Eskimo: "Then why did you tell me?"

(attribution: Annie Dillard ?)

Mon, 26 Dec 2011 04:16:34 UTC | #902721

Graxan's Avatar Comment 10 by Graxan

And so the word of god continues it's goal to reach the ears of all mankind, having been revealed in an obscure desert region and taken only a few thousand years so far and not yet reached many corners of the globe. Some divine plan eh? Having such an inept planner in charge of things surely should put off those wanting to invest in his places of education...

One also looks in amazement at the horrified reaction of the catholic on hearing that the person he is speaking to is an atheist. Surely the assumption is that 'Here is a person whose ignorance will save him from Hell.' - but no! Proselytisation occurs no sooner than you can say unholy hellfires.

Tue, 27 Dec 2011 01:29:15 UTC | #902871

Finch's Avatar Comment 11 by Finch

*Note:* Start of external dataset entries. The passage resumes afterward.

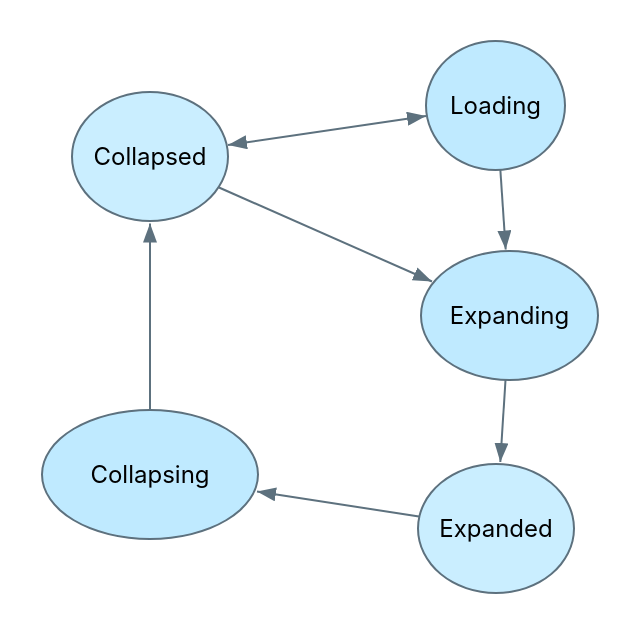
<!DOCTYPE html>
<html lang="en">
<head>
<meta charset="utf-8">
<title>Panel state diagram</title>
<style>
  :root {
    --paper: #ffffff;
    --stable: #caeeff;
    --transient: #bfeaff;
    --line: #5d717e;
    --ink: #000000;
  }
  * { box-sizing: border-box; }
  html, body { margin: 0; overflow: hidden; background: var(--paper); }
  .diagram {
    position: relative;
    width: 640px;
    height: 634px;
    overflow: hidden;
    background: var(--paper);
  }
  .state {
    position: absolute;
    display: flex;
    align-items: center;
    justify-content: center;
    height: 131px;
    border: 2px solid var(--line);
    border-radius: 50%;
    background: var(--transient);
    color: var(--ink);
    font: 400 24px/1 Inter, Roboto, sans-serif;
    white-space: nowrap;
  }
  .stable { background: var(--stable); }
  .collapsed { left: 71px; top: 91px; width: 158px; }
  .loading { left: 425px; top: 40px; width: 141px; }
  .expanding { left: 420px; top: 250px; width: 179px; }
  .expanded { left: 417px; top: 463px; width: 158px; }
  .collapsing { left: 41px; top: 409px; width: 218px; }
  .transitions { position: absolute; inset: 0; }
  .transitions line { stroke: var(--line); stroke-width: 2; }
  .arrowhead { fill: var(--line); }
</style>
</head>
<body>
<main class="diagram">
  <svg class="transitions" width="640" height="634" viewBox="0 0 640 634" role="img" aria-label="Transitions between states">
    <defs>
      <marker id="arrow" markerUnits="userSpaceOnUse" markerWidth="19" markerHeight="14" refX="19" refY="7" orient="auto-start-reverse">
        <polygon class="arrowhead" points="0,0 19,7 0,14"/>
      </marker>
    </defs>
    <line x1="228" y1="145" x2="426" y2="116" marker-start="url(#arrow)" marker-end="url(#arrow)"/>
    <line x1="219" y1="187.5" x2="432" y2="281.5" marker-end="url(#arrow)"/>
    <line x1="500.3" y1="169" x2="505.7" y2="249.5" marker-end="url(#arrow)"/>
    <line x1="505.5" y1="380" x2="500.3" y2="462" marker-end="url(#arrow)"/>
    <line x1="419" y1="516.5" x2="257" y2="491.5" marker-end="url(#arrow)"/>
    <line x1="150" y1="410" x2="150" y2="223.5" marker-end="url(#arrow)"/>
  </svg>
  <div class="state stable collapsed">Collapsed</div>
  <div class="state loading">Loading</div>
  <div class="state expanding">Expanding</div>
  <div class="state stable expanded">Expanded</div>
  <div class="state collapsing">Collapsing</div>
</main>
</body>
</html>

Well, if the doctrine still stands, Steve, the RCC is, apparently, much more compassionate toward those ignorant of the Gospel, as compared to evangelical Christianity, which teaches that all humanity is "without excuse" and "under the curse" of sin (the doctrine of "Original Sin"), by using passages like these from the letter to the church in Rome attributed to the apostle Paul (Rom 1:20--"For since the creation of the world God’s invisible qualities—his eternal power and divine nature—have been clearly seen, being understood from what has been made, so that people are without excuse" and Rom 5:12--"Therefore, just as sin entered the world through one man, and death through sin, and in this way death came to all men, because all sinned"). Therefore, according to EC, nobody gets a reprieve; all humanity is condemned.

What a heartless and wicked doctrine.

It's the moral equivalent of a parent torturing a child (for eternity), for breaking a household rule, of which the child was completely ignorant, because the parent never explained it, to them.

Heartless and wicked.

Wed, 28 Dec 2011 13:48:15 UTC | #903291

Premiseless's Avatar Comment 12 by Premiseless

"It seemed clear to me that the best thing that heathen tribes could do would be to keep as far away as possible from missionaries."

Now, "What goes around comes around." is beginning to make sense. I take it this is even more poignant now?

Fri, 30 Dec 2011 15:53:47 UTC | #903813

Helga Vieirch's Avatar Comment 13 by Helga Vieirch

Steve, this is a very good OP and I am sorry I missed it earlier. You have a wicked sense of humour, which I did not know before. If you are right about this then this is why missionaries do what they do - they are trying to increase human suffering, in the afterlife, if not in this life. Saving souls is just window dressing.

But, seriously now, it gets worse. Have you ever seen what is being done to children in some cults in the USA?

Mon, 02 Jan 2012 00:53:51 UTC | #904401